» Your task: Return each line below exactly as it reads, and omit any image in it.

═══ Records provided

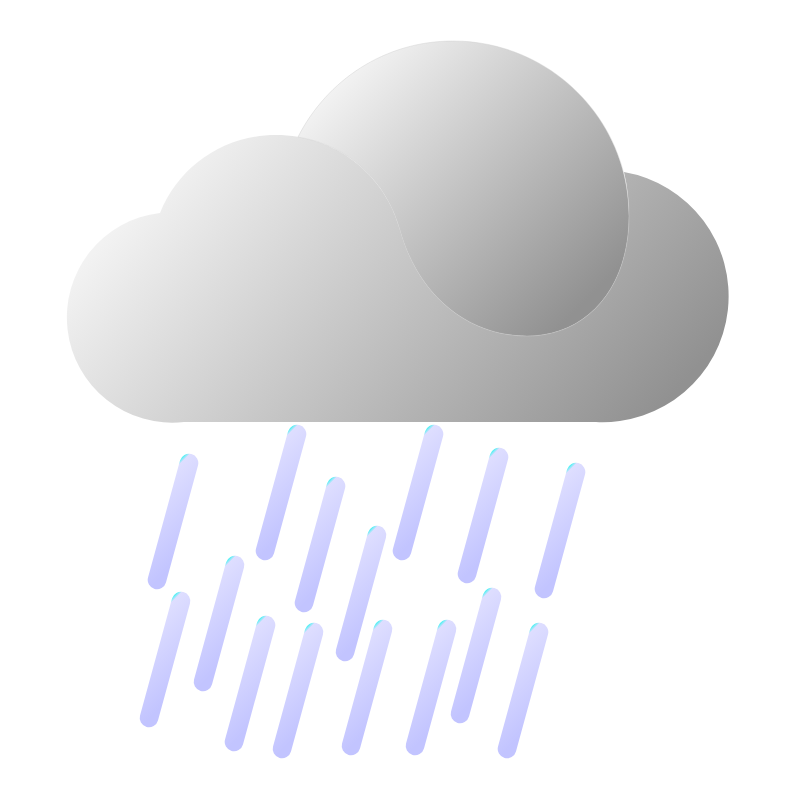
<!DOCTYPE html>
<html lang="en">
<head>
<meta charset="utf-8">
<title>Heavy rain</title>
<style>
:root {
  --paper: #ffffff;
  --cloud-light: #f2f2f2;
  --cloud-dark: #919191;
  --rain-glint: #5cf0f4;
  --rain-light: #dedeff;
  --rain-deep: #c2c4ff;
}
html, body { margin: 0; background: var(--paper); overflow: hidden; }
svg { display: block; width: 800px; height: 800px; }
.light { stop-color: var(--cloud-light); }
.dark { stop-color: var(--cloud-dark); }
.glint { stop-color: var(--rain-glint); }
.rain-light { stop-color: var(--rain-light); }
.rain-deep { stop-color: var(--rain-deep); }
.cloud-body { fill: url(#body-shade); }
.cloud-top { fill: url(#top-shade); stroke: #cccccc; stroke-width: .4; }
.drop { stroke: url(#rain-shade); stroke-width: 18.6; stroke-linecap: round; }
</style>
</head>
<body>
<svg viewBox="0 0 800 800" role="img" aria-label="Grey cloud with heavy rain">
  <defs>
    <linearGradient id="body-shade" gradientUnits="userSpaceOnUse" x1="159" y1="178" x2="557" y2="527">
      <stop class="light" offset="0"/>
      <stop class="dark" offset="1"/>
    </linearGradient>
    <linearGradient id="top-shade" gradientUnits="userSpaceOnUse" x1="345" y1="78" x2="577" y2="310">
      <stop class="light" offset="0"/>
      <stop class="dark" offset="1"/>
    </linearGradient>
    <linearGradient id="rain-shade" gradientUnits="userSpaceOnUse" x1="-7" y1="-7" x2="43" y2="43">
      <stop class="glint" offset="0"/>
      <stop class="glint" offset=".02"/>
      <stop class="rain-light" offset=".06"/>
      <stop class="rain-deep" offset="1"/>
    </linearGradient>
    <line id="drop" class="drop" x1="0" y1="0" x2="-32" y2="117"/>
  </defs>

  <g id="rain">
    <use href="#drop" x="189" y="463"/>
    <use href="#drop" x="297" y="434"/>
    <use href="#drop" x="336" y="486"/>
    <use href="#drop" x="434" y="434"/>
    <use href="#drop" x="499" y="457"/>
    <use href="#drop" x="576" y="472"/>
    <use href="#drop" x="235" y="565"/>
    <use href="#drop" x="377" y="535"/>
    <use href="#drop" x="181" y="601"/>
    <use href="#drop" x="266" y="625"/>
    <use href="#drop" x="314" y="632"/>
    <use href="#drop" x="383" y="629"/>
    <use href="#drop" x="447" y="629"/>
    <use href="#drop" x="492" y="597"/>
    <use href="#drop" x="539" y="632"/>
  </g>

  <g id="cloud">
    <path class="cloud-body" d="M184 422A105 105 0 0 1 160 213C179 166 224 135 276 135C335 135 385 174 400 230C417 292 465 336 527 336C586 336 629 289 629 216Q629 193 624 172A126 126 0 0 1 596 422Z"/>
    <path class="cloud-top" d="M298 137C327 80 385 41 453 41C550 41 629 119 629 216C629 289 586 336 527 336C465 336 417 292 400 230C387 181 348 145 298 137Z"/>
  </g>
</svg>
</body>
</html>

══════

» Response to the task:
<!DOCTYPE html>
<html lang="en">
<head>
<meta charset="utf-8">
<title>Heavy rain</title>
<style>
:root {
  --paper: #ffffff;
  --cloud-light: #f2f2f2;
  --cloud-dark: #919191;
  --rain-glint: #5cf0f4;
  --rain-light: #dedeff;
  --rain-deep: #c2c4ff;
}
html, body { margin: 0; background: var(--paper); overflow: hidden; }
svg { display: block; width: 800px; height: 800px; }
.light { stop-color: var(--cloud-light); }
.dark { stop-color: var(--cloud-dark); }
.glint { stop-color: var(--rain-glint); }
.rain-light { stop-color: var(--rain-light); }
.rain-deep { stop-color: var(--rain-deep); }
.cloud-body { fill: url(#body-shade); }
.cloud-top { fill: url(#top-shade); stroke: #cccccc; stroke-width: .4; }
.drop { stroke: url(#rain-shade); stroke-width: 18.6; stroke-linecap: round; }
</style>
</head>
<body>
<svg viewBox="0 0 800 800" role="img" aria-label="Grey cloud with heavy rain">
  <defs>
    <linearGradient id="body-shade" gradientUnits="userSpaceOnUse" x1="159" y1="178" x2="557" y2="527">
      <stop class="light" offset="0"/>
      <stop class="dark" offset="1"/>
    </linearGradient>
    <linearGradient id="top-shade" gradientUnits="userSpaceOnUse" x1="345" y1="78" x2="577" y2="310">
      <stop class="light" offset="0"/>
      <stop class="dark" offset="1"/>
    </linearGradient>
    <linearGradient id="rain-shade" gradientUnits="userSpaceOnUse" x1="-7" y1="-7" x2="43" y2="43">
      <stop class="glint" offset="0"/>
      <stop class="glint" offset=".02"/>
      <stop class="rain-light" offset=".06"/>
      <stop class="rain-deep" offset="1"/>
    </linearGradient>
    <line id="drop" class="drop" x1="0" y1="0" x2="-32" y2="117"/>
  </defs>

  <g id="rain">
    <use href="#drop" x="189" y="463"/>
    <use href="#drop" x="297" y="434"/>
    <use href="#drop" x="336" y="486"/>
    <use href="#drop" x="434" y="434"/>
    <use href="#drop" x="499" y="457"/>
    <use href="#drop" x="576" y="472"/>
    <use href="#drop" x="235" y="565"/>
    <use href="#drop" x="377" y="535"/>
    <use href="#drop" x="181" y="601"/>
    <use href="#drop" x="266" y="625"/>
    <use href="#drop" x="314" y="632"/>
    <use href="#drop" x="383" y="629"/>
    <use href="#drop" x="447" y="629"/>
    <use href="#drop" x="492" y="597"/>
    <use href="#drop" x="539" y="632"/>
  </g>

  <g id="cloud">
    <path class="cloud-body" d="M184 422A105 105 0 0 1 160 213C179 166 224 135 276 135C335 135 385 174 400 230C417 292 465 336 527 336C586 336 629 289 629 216Q629 193 624 172A126 126 0 0 1 596 422Z"/>
    <path class="cloud-top" d="M298 137C327 80 385 41 453 41C550 41 629 119 629 216C629 289 586 336 527 336C465 336 417 292 400 230C387 181 348 145 298 137Z"/>
  </g>
</svg>
</body>
</html>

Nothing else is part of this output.